Chandigarh: The pre-election buzz and exit polls are nearly unanimous in saying that the Haryana assembly elections will be a near-sweep for the ruling Bharatiya Janata Party and Chief Minister Manohar Lal Khattar, with the only unanswered question being the size of its majority in the 90-seat House.
But that’s not to say there aren’t some seats that will have a special spotlight on them — be it for reasons of star power or close contests.
ThePrint has picked five seats to watch out for in Haryana when counting begins at 8am Thursday.
This is a Punjabi-dominated constituency, from where CM Khattar is in the fray. Facing him are the Congress’ Tarlochan Singh and the Jannayak Janata Party’s Tej Pratap Yadav, who was dismissed from the Border Security Force after he posted a video complaining about the food served to jawans.
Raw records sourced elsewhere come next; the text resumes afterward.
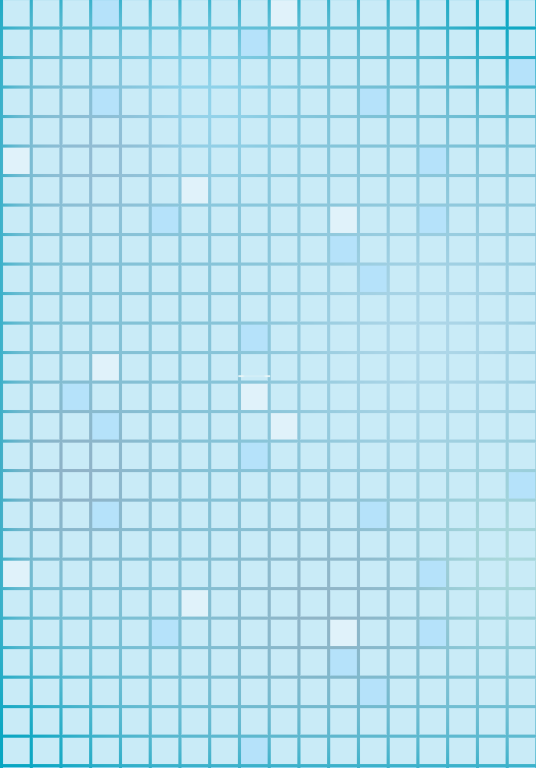
Give the GLSL for this pattern, as a Shadertoy shader.

```glsl
// Pale blue wall of square tiles, 18 across and 26 down, with thin coloured grout.
// Modular arithmetic scatters the accent tiles in a 14-row cycle; soft
// Gaussian washes shift the grout between teal, grey and sky blue.

// Blend a soft round wash of colour into the base
vec3 wash(vec3 base, vec3 tint, vec2 uv, vec2 centre, float radius) {
    vec2 d = (uv - centre) * vec2(0.7, 1.0) / radius;
    return mix(base, tint, exp(-dot(d, d)));
}

vec3 groutColour(vec2 uv) {
    vec3 teal = vec3(0.03, 0.65, 0.76);
    vec3 c = vec3(0.51, 0.76, 0.84);
    c = wash(c, vec3(0.62, 0.85, 0.94), uv, vec2(0.36, 0.88), 0.13);
    c = wash(c, vec3(0.68, 0.84, 0.91), uv, vec2(0.80, 0.55), 0.19);
    c = wash(c, vec3(0.67, 0.85, 0.86), uv, vec2(0.95, 0.27), 0.13);
    c = wash(c, vec3(0.57, 0.70, 0.78), uv, vec2(0.13, 0.38), 0.11);
    c = wash(c, vec3(0.58, 0.71, 0.78), uv, vec2(0.60, 0.20), 0.13);
    c = wash(c, vec3(0.59, 0.74, 0.83), uv, vec2(0.17, 0.80), 0.10);
    // Stronger teal along the borders and in two opposite corners
    vec2 edge = min(uv, 1.0 - uv);
    c = mix(c, teal, 0.6 * exp(-uv.x * 28.0));
    c = mix(c, teal, 0.6 * exp(-edge.y * 16.0));
    c = wash(c, teal, uv, vec2(1.0, 1.0), 0.13);
    return wash(c, teal, uv, vec2(0.0, 0.0), 0.13);
}

vec3 tileColour(ivec2 id) {
    int r = id.y % 14;
    // Blue accents: quadratic column walk, with a second tile in two rows
    int blueColumn = (3 + 3 * r + 2 * r * r) % 18;
    bool blueRow = r == 0 || (r % 6 != 0 && r % 6 != 4);
    bool twin = (r == 3 || r == 7) && id.x == (blueColumn + 9) % 18;
    if (blueRow && (id.x == blueColumn || twin)) return vec3(0.71, 0.885, 0.98);
    // White accents: a diagonal step of five and a half columns per row
    if ((r + 2) % 7 < 3 && id.x == ((11 * r + 18) / 2) % 18) return vec3(0.88, 0.95, 0.98);
    return vec3(0.79, 0.92, 0.97);
}

void mainImage(out vec4 fragColor, in vec2 fragCoord) {
    vec2 uv = fragCoord / iResolution.xy;
    // Grid counted from the top left, one unit per tile
    vec2 grid = vec2(uv.x * 18.02 - 0.05, (1.0 - uv.y) * 26.03 + 0.05);
    vec2 pixel = vec2(18.02, 26.03) / iResolution.xy;

    vec3 colour = tileColour(ivec2(floor(grid)));
    // Sliver of sky blue under the last grout line
    colour = mix(colour, vec3(0.60, 0.85, 0.95), step(26.0, grid.y));

    // Antialiased grout
    vec2 toLine = abs(grid - round(grid));
    vec2 grout = 1.0 - smoothstep(0.053 - 0.6 * pixel, 0.053 + 0.6 * pixel, toLine);
    colour = mix(colour, groutColour(uv), max(grout.x, grout.y));

    // Fine pale scratch, brightest at both ends
    vec2 scratch = abs(grid - vec2(8.5, 12.8));
    float mark = 1.0 - smoothstep(0.01, 0.02 + pixel.y, scratch.y);
    mark *= 1.0 - smoothstep(0.52, 0.52 + pixel.x, scratch.x);
    colour = mix(colour, vec3(0.93, 0.97, 0.97), mark * mix(0.25, 0.9, smoothstep(0.3, 0.42, scratch.x)));

    fragColor = vec4(colour, 1.0);
}
```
Yadav had also tried to contest against PM Narendra Modi in the Lok Sabha elections from Varanasi on a Samajwadi Party ticket, but the Election Commission had rejected his nomination papers.
Khattar had won the seat in 2014 with a margin of over 63,000 votes, wresting it from the Congress, which had won it twice in a row.
Although Singh, a local Congress leader, is not expected to be any match for Khattar, it will be interesting to see how many votes Yadav is able to garner, as he represents the anti-Modi narrative.
This seat in the Jat heartland has elected two-time former Congress chief minister Bhupinder Singh Hooda in successive elections since being created after delimitation in 2009. Hooda’s rival has been the same in all three elections — Satish Kumar Nandal, a former Indian National Lok Dal man who switched sides and is now fighting on a BJP ticket. Hooda’s victory margin had decreased from 2009 to 2014, so it will be interesting to see what happens this time.
Hooda had lost the Lok Sabha elections from Sonepat, so he desperately needs a victory to assert his supremacy within the Haryana Congress, which has been in disarray for the last five years due to an open civil war between Hooda and Ashok Tanwar, the party chief who was removed on the eve of the elections. Tanwar has now left the Congress and aligned himself with the JJP to work against Hooda.
If Hooda loses, or even wins but with a margin less than his other rivals in the state Congress — Randeep Singh Surjewala (Kaithal) and Kiran Choudhry (Tosham) — it could lead to a fresh factional war.
JJP chief Dushyant Chautala, a former MP, is fighting from this seat, also in the Jat heartland. Chautala, the great-grandson of former deputy prime minister Devi Lal, broke away from his grandfather Om Prakash Chautala’s INLD, and is trying to bring his family’s traditional Jat voters, who have switched to the Congress or the BJP, into his fold.
Uchana Kalan seat has been a stronghold of Chaudhary Birender Singh, who was first in the Congress and later joined the BJP and served as a Union minister under the first Narendra Modi government.
Chautala is up against Singh’s wife Premlata Singh of the BJP for the second time, having lost to her by 7,500 votes in 2014. The Congress’ Balram Katwal is the third contender.
Another significant seat in the Jat belt sees the BJP’s state chief Subhash Barala pitted against JJP’s Devender Babli and two-time former Congress MLA, Paramvir Singh.
Barala, the sitting MLA, is the front-runner to retain, while Babli looks to be giving him a tough fight. In 2014, Barala had defeated INLD’s Nishan Singh by about 7,000 votes, with Babli finishing third as an independent. Babli was expecting a Congress ticket this time, but instead, the party went with the 2004 and 2009 MLA Paramvir Singh.
A win for Barala would consolidate his position in the BJP, while a defeat could mean a change of guard.
BJP’s other significant Jat leader and state finance minister Captain Abhimanyu is contesting this rural seat against JJP’s Ram Kumar Gautam, a non-Jat who won the seat for the BJP in 2005, and Baljeet Sihag of the Congress.
Gautam had contested as an Independent candidate in 2014 but came in third, as Abhimanyu defeated INLD’s Raj Singh Mor by about 5,500 votes.
The seat has become significant because in the Lok Sabha polls in May, BJP’s candidate from Hisar, Brijendra Singh, had trailed in this assembly segment, ringing alarm bells for Abhimanyu. A defeat for Abhimanyu could be a huge embarrassment to the ruling party.